ASSIGNMENT:
Everything from the first line of the data through the line with "118 L236 108" is to be echoed exactly, minus the pictures.
=-=-=-=-=
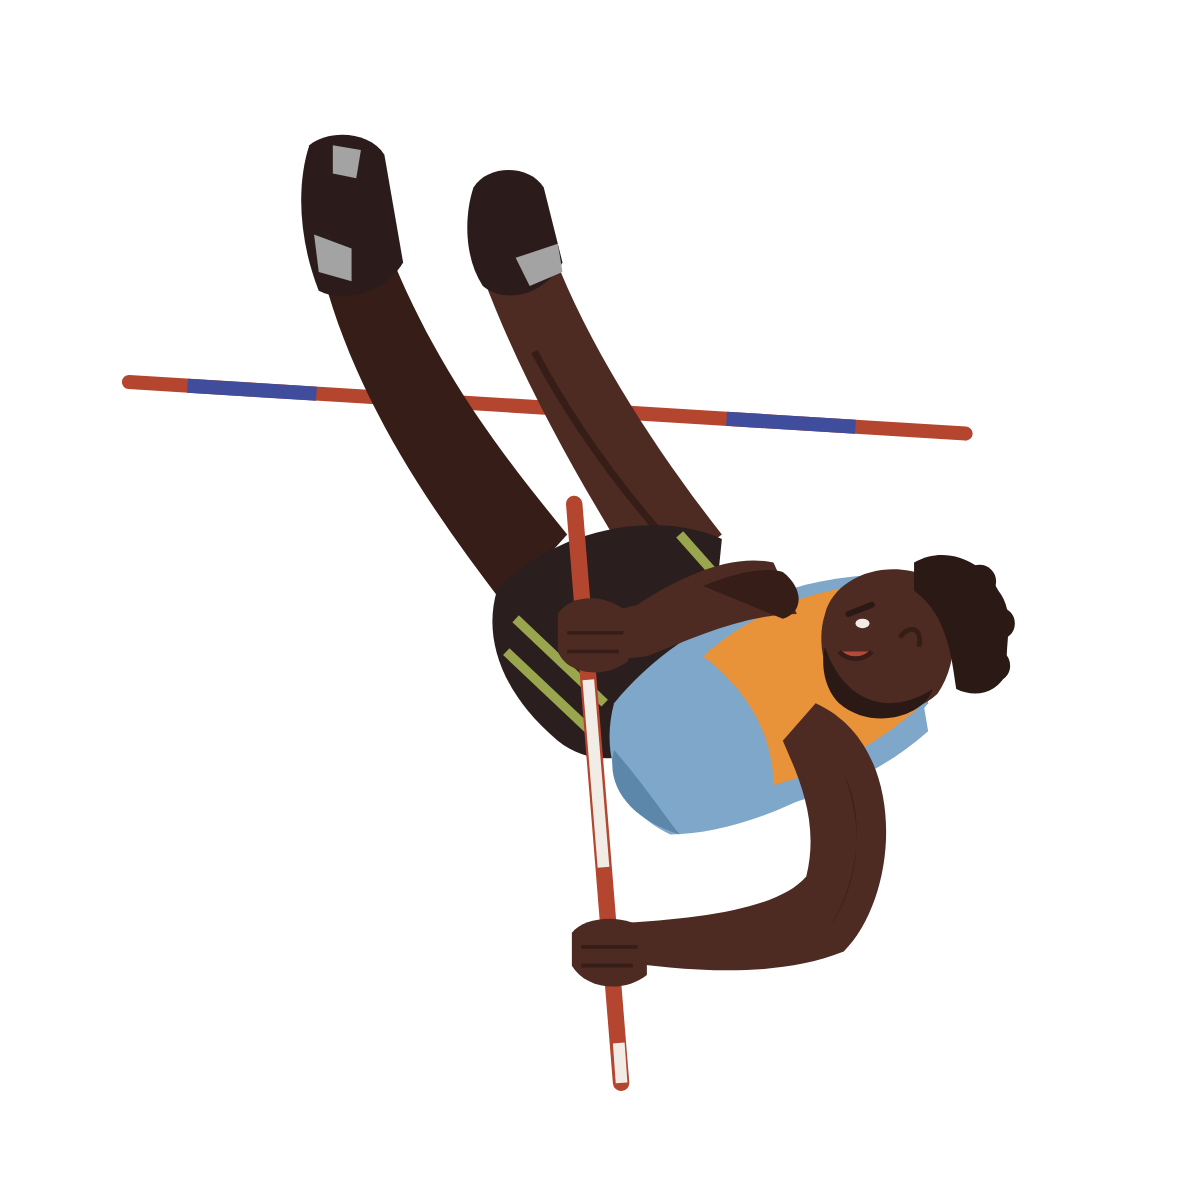
<!DOCTYPE html>
<html lang="en">
<head>
<meta charset="utf-8">
<title>Vault Over the Bar</title>
<link rel="stylesheet" href="https://fonts.googleapis.com/css2?family=Inter&display=swap">
<style>
  :root {
    --paper: #ffffff;
    --skin: #4d2b22;
    --skin-shade: #361d17;
    --skin-light: #6b3c2e;
    --shoe: #2b1c1b;
    --sole: #a3a3a3;
    --shorts: #2a1e1e;
    --stripe: #9aa64e;
    --shirt-blue: #7fa7c9;
    --shirt-blue-dark: #5d86ab;
    --shirt-orange: #e8923a;
    --hair: #2a1915;
    --bar-red: #b4452f;
    --bar-blue: #3f4d9c;
    --pole-white: #f1ece6;
  }
  html, body {
    margin: 0;
    padding: 0;
    width: 1200px;
    height: 1200px;
    overflow: hidden;
    background: var(--paper);
    font-family: "Inter", sans-serif;
  }
  .artboard { display: block; width: 1200px; height: 1200px; }
</style>
</head>
<body>
<svg class="artboard" viewBox="0 0 512 512" role="img" aria-label="Athlete clearing a crossbar with a vaulting pole">
  <g id="crossbar">
    <line x1="55" y1="163" x2="412" y2="185" stroke="var(--bar-red)" stroke-width="6" stroke-linecap="round"/>
    <line x1="80" y1="164.6" x2="135" y2="168" stroke="var(--bar-blue)" stroke-width="6"/>
    <line x1="310" y1="178.7" x2="365" y2="182.1" stroke="var(--bar-blue)" stroke-width="6"/>
  </g>

  <g id="rear-leg">
    <path d="M138 118 L168 112 C188 160 215 195 242 228 L215 258 C182 215 152 170 138 118Z" fill="var(--skin-shade)"/>
    <path d="M132 62 C140 55 158 56 164 66 L172 112 C165 124 148 130 136 124 C128 104 126 80 132 62Z" fill="var(--shoe)"/>
    <path d="M142 62 L154 64 L152 76 L142 74Z" fill="var(--sole)"/>
    <path d="M134 100 L150 106 L150 120 L136 116Z" fill="var(--sole)"/>
  </g>

  <g id="front-leg">
    <path d="M206 118 L236 108 C252 150 282 195 308 228 L276 252 C250 210 224 166 206 118Z" fill="var(--skin)"/>
    <path d="M228 150 C244 180 262 205 284 230" stroke="var(--skin-shade)" stroke-width="3" fill="none"/>
    <path d="M202 80 C208 70 226 70 232 80 L240 112 C232 126 216 130 206 122 C198 110 198 92 202 80Z" fill="var(--shoe)"/>
    <path d="M220 110 L238 104 L240 116 L226 122Z" fill="var(--sole)"/>
  </g>

  <g id="shorts">
    <path d="M212 252 C238 224 282 218 308 230 L302 290 C288 322 258 332 238 316 C214 296 206 272 212 252Z" fill="var(--shorts)"/>
    <path d="M220 264 L258 300" stroke="var(--stripe)" stroke-width="4"/>
    <path d="M216 278 L252 312" stroke="var(--stripe)" stroke-width="4"/>
    <path d="M290 228 L306 246" stroke="var(--stripe)" stroke-width="4"/>
  </g>

  <g id="torso">
    <path d="M262 300 C288 268 340 240 392 246 L396 300 C372 330 322 356 286 356 C264 346 256 322 262 300Z" fill="var(--shirt-blue)"/>
    <path d="M262 320 C275 335 285 350 290 356 C270 350 258 336 262 320Z" fill="var(--shirt-blue-dark)"/>
    <path d="M300 280 C320 262 350 248 380 250 L394 300 C375 318 350 330 330 335 C330 315 320 295 300 280Z" fill="var(--shirt-orange)"/>
    <path d="M330 335 C350 330 375 318 394 300 L396 312 C376 330 350 340 332 344Z" fill="var(--shirt-blue)"/>
  </g>

  <g id="upper-arm">
    <path d="M330 240 C312 236 290 246 272 258 L256 262 L258 282 L276 280 C296 272 318 262 340 262Z" fill="var(--skin)"/>
    <path d="M300 250 C314 244 326 242 334 244 C344 252 342 262 334 264 Z" fill="var(--skin-shade)"/>
  </g>

  <g id="pole">
    <line x1="245" y1="215" x2="265" y2="462" stroke="var(--bar-red)" stroke-width="7" stroke-linecap="round"/>
    <line x1="251" y1="290" x2="257.5" y2="370" stroke="var(--pole-white)" stroke-width="5"/>
    <line x1="264" y1="445" x2="265.2" y2="462" stroke="var(--pole-white)" stroke-width="5"/>
  </g>

  <g id="lower-arm">
    <path d="M348 300 C388 318 384 382 360 406 C330 418 292 414 262 410 L264 394 C298 392 332 388 344 374 C350 350 340 330 334 316Z" fill="var(--skin)"/>
    <path d="M360 330 C370 350 366 380 352 398 C362 386 372 360 360 330Z" fill="var(--skin-shade)"/>
  </g>

  <g id="hands">
    <path d="M238 262 C244 252 262 254 268 262 L268 282 C258 290 242 288 238 278Z" fill="var(--skin)"/>
    <path d="M242 270 L266 270 M242 278 L264 278" stroke="var(--skin-shade)" stroke-width="1.5"/>
    <path d="M244 398 C250 390 270 390 276 398 L276 416 C266 424 250 422 244 412Z" fill="var(--skin)"/>
    <path d="M248 404 L272 404 M248 412 L270 412" stroke="var(--skin-shade)" stroke-width="1.5"/>
  </g>

  <g id="head">
    <path d="M352 262 C356 246 378 238 396 246 C410 256 410 282 400 296 C390 306 370 306 360 298 C352 290 348 274 352 262Z" fill="var(--skin)"/>
    <path d="M352 276 C360 300 380 306 398 294 C394 306 372 312 358 300 C352 294 350 284 352 276Z" fill="var(--hair)"/>
    <path d="M390 240 C404 232 420 240 426 252 C434 262 428 276 430 286 C426 296 416 298 408 294 C406 280 404 262 390 252Z" fill="var(--hair)"/>
    <circle cx="418" cy="248" r="7" fill="var(--hair)"/>
    <circle cx="426" cy="266" r="7" fill="var(--hair)"/>
    <circle cx="424" cy="284" r="7" fill="var(--hair)"/>
    <path d="M362 262 L372 258" stroke="var(--hair)" stroke-width="2.5" stroke-linecap="round"/>
    <ellipse cx="368" cy="266" rx="3" ry="2" fill="var(--pole-white)"/>
    <path d="M358 278 C362 282 368 282 372 278" stroke="var(--skin-shade)" stroke-width="2" fill="#b34a3a"/>
    <path d="M384 272 C388 266 394 268 392 276" stroke="var(--skin-shade)" stroke-width="2" fill="none"/>
  </g>
</svg>
</body>
</html>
=-=-=-=-=
EXERCISE OUTPUT:
<!DOCTYPE html>
<html lang="en">
<head>
<meta charset="utf-8">
<title>Vault Over the Bar</title>
<link rel="stylesheet" href="https://fonts.googleapis.com/css2?family=Inter&display=swap">
<style>
  :root {
    --paper: #ffffff;
    --skin: #4d2b22;
    --skin-shade: #361d17;
    --skin-light: #6b3c2e;
    --shoe: #2b1c1b;
    --sole: #a3a3a3;
    --shorts: #2a1e1e;
    --stripe: #9aa64e;
    --shirt-blue: #7fa7c9;
    --shirt-blue-dark: #5d86ab;
    --shirt-orange: #e8923a;
    --hair: #2a1915;
    --bar-red: #b4452f;
    --bar-blue: #3f4d9c;
    --pole-white: #f1ece6;
  }
  html, body {
    margin: 0;
    padding: 0;
    width: 1200px;
    height: 1200px;
    overflow: hidden;
    background: var(--paper);
    font-family: "Inter", sans-serif;
  }
  .artboard { display: block; width: 1200px; height: 1200px; }
</style>
</head>
<body>
<svg class="artboard" viewBox="0 0 512 512" role="img" aria-label="Athlete clearing a crossbar with a vaulting pole">
  <g id="crossbar">
    <line x1="55" y1="163" x2="412" y2="185" stroke="var(--bar-red)" stroke-width="6" stroke-linecap="round"/>
    <line x1="80" y1="164.6" x2="135" y2="168" stroke="var(--bar-blue)" stroke-width="6"/>
    <line x1="310" y1="178.7" x2="365" y2="182.1" stroke="var(--bar-blue)" stroke-width="6"/>
  </g>

  <g id="rear-leg">
    <path d="M138 118 L168 112 C188 160 215 195 242 228 L215 258 C182 215 152 170 138 118Z" fill="var(--skin-shade)"/>
    <path d="M132 62 C140 55 158 56 164 66 L172 112 C165 124 148 130 136 124 C128 104 126 80 132 62Z" fill="var(--shoe)"/>
    <path d="M142 62 L154 64 L152 76 L142 74Z" fill="var(--sole)"/>
    <path d="M134 100 L150 106 L150 120 L136 116Z" fill="var(--sole)"/>
  </g>

  <g id="front-leg">
    <path d="M206 118 L236 108 C252 150 282 195 308 228 L276 252 C250 210 224 166 206 118Z" fill="var(--skin)"/>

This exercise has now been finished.